In my work I have tried to find ways of combining different perspectives of the world and different ways of painting. I like the diagram and geometry because they are neither figurative, nor abstract. They are linguistic but also visual and they can take on different shapes. Sometimes they stand for something and sometimes they don’t. In the painting Czech Hedgehog Disco Tango I have painted a body under a sheet. The white drawing on top depicts a Czech hedgehog, which is an anti-tank obstacle defense made for war. Disco Tango is a sort of shrub rose that can be used on property lines. The painting is painted with only orange, blue and white.
I have used geometric forms in paintings long before I started thinking about these things. I am not sure why. I think it’s because of the tension that I feel between the sign and the concept to which it refers. If I paint or draw a circle I can’t possibly do it perfectly, but everyone will know that the circle symbolises a perfect circle. I like this contrast between ideas and life.
Who have been your most influential thinkers and creative people?
I wouldn’t describe myself as a theorist or a conceptual artist but some thinkers have influenced my work. At an early stage, writers like Kafka, Maurice Blanchot, Georges Bataille, Alfred Jarry and Albert Camus had an impact. Later on thoughts of Foucault and Judith Butler were somewhat important. For a few years now, I have been influenced by Deleuze, Hannah Arendt, Merleau-Ponty, Jean Baudrillard, Jacques Rancière and some writers that write more specifically about painting. Some of the painters I am studying at the moment are Julie Mehretu, Kristina Jansson, Matthias Weisher and Albert Oehlen, among others.
What do you wish the viewer learns from your work? Or what do you want them to consider, reflect upon, pay attention to?
As I mentioned earlier, the encounter is important to me. I think a lot about a presumed onlooker and I make exhibitions to create a reaction in the viewer’s mental state. I don’t want them to, and I don’t believe I can control how they, react in any specific way. If I could I would like the viewer to have an artistic experience and be more open minded towards his or her surroundings after having seen my work. I plan the hanging of my exhibitions like installation works and I imagine how the viewer will move and view the work.
To what extent is your art “Swedish”?

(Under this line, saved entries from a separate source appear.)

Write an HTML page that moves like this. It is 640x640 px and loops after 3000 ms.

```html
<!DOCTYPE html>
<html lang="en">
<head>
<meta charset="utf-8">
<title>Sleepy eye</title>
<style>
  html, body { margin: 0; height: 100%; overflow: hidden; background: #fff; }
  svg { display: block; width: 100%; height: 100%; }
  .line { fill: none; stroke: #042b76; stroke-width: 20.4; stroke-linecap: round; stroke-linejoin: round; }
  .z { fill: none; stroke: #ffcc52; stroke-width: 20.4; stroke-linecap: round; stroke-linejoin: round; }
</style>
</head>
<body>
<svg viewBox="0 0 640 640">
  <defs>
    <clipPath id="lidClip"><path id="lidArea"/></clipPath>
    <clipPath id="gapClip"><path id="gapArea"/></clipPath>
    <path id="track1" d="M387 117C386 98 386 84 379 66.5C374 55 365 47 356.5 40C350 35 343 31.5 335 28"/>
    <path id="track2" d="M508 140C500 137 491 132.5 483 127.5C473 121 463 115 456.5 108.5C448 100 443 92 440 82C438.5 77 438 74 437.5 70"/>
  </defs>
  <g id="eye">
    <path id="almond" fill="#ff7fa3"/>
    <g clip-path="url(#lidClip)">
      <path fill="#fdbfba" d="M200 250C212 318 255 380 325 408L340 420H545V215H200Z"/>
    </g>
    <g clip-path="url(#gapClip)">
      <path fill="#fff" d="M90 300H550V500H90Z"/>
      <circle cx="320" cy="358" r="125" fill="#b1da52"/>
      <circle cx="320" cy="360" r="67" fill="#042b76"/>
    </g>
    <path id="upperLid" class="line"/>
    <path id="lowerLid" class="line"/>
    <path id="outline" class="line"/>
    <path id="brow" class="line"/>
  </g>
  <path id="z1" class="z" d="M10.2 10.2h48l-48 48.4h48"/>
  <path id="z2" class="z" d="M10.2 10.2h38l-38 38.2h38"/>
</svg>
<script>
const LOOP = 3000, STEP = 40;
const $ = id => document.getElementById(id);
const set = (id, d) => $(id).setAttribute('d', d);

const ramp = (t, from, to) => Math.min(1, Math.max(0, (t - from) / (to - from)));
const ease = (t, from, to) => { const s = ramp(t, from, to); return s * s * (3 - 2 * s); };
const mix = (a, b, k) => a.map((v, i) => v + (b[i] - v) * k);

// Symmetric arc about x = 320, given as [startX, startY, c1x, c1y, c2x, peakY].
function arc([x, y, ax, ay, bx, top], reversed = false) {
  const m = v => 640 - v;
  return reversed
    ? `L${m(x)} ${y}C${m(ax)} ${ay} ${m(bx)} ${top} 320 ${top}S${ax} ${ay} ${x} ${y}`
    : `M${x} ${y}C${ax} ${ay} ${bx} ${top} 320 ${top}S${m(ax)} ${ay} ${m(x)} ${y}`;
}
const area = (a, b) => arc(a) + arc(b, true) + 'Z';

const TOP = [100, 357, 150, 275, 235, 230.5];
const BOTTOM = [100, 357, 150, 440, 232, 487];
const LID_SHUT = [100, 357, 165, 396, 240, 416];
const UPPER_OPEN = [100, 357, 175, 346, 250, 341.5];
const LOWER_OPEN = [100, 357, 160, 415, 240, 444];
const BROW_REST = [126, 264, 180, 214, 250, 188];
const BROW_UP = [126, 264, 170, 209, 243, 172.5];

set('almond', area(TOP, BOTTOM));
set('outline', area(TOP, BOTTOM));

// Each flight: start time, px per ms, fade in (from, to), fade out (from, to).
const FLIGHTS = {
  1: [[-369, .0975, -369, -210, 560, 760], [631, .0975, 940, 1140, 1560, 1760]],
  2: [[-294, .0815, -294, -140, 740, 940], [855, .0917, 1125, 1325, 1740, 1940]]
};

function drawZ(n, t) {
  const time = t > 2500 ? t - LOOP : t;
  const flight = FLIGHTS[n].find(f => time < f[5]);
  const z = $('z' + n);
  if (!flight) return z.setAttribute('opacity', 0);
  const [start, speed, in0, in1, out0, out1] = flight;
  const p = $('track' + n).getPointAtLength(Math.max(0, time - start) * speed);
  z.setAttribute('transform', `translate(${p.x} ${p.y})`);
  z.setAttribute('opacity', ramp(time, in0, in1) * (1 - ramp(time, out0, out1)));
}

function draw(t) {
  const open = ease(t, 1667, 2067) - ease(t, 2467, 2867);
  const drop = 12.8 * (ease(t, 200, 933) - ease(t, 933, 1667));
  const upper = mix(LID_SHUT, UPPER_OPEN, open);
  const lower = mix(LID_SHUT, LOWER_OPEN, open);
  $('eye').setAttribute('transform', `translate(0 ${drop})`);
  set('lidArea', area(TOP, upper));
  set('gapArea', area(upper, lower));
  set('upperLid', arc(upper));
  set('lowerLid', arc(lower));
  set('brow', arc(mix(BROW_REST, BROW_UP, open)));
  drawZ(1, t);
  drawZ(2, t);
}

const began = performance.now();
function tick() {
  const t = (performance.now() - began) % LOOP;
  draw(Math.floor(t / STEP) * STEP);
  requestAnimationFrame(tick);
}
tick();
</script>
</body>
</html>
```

I am not sure. I can’t see anything Swedish in it. I guess it is Swedish since I am Swedish, I live in Sweden and I react upon art, painting and society here. I lived in Paris for seven years and studied for five at the École nationale supérieure des Beaux-Arts. I graduated in 2004 and during the time of my studies not many people worked with painting, especially not in Sweden. Now many Swedish artists and art students paint.
Anything else you’d like to add?
One thing that I think about a lot is the relationship between art, painting and politics. Today’s painting is left between the modern pursuit of autonomy and the contemporary conceptual heritage of Duchamp and Arthur Danto.
In several texts, Jacques Rancière has written about politics in a way that interests me as a painter. For him, politics can be the struggle over how the correct image of society should look like. A form of activism can be to position the painting in relation to normative images of politics.
When we paint how we see reality we create reality. We cannot look upon painting as an imitation of actuality. We live in a superfluity of images from media and the Internet. These images represent reality, but they are of course mediations of viewpoints. When I use these images as a reference I create something new. Rancière declares that the understanding of the real is a fiction that negotiates how images and signs, images and time, and signs and space link together.
Find Erik on his website (www.eriksigerud.com).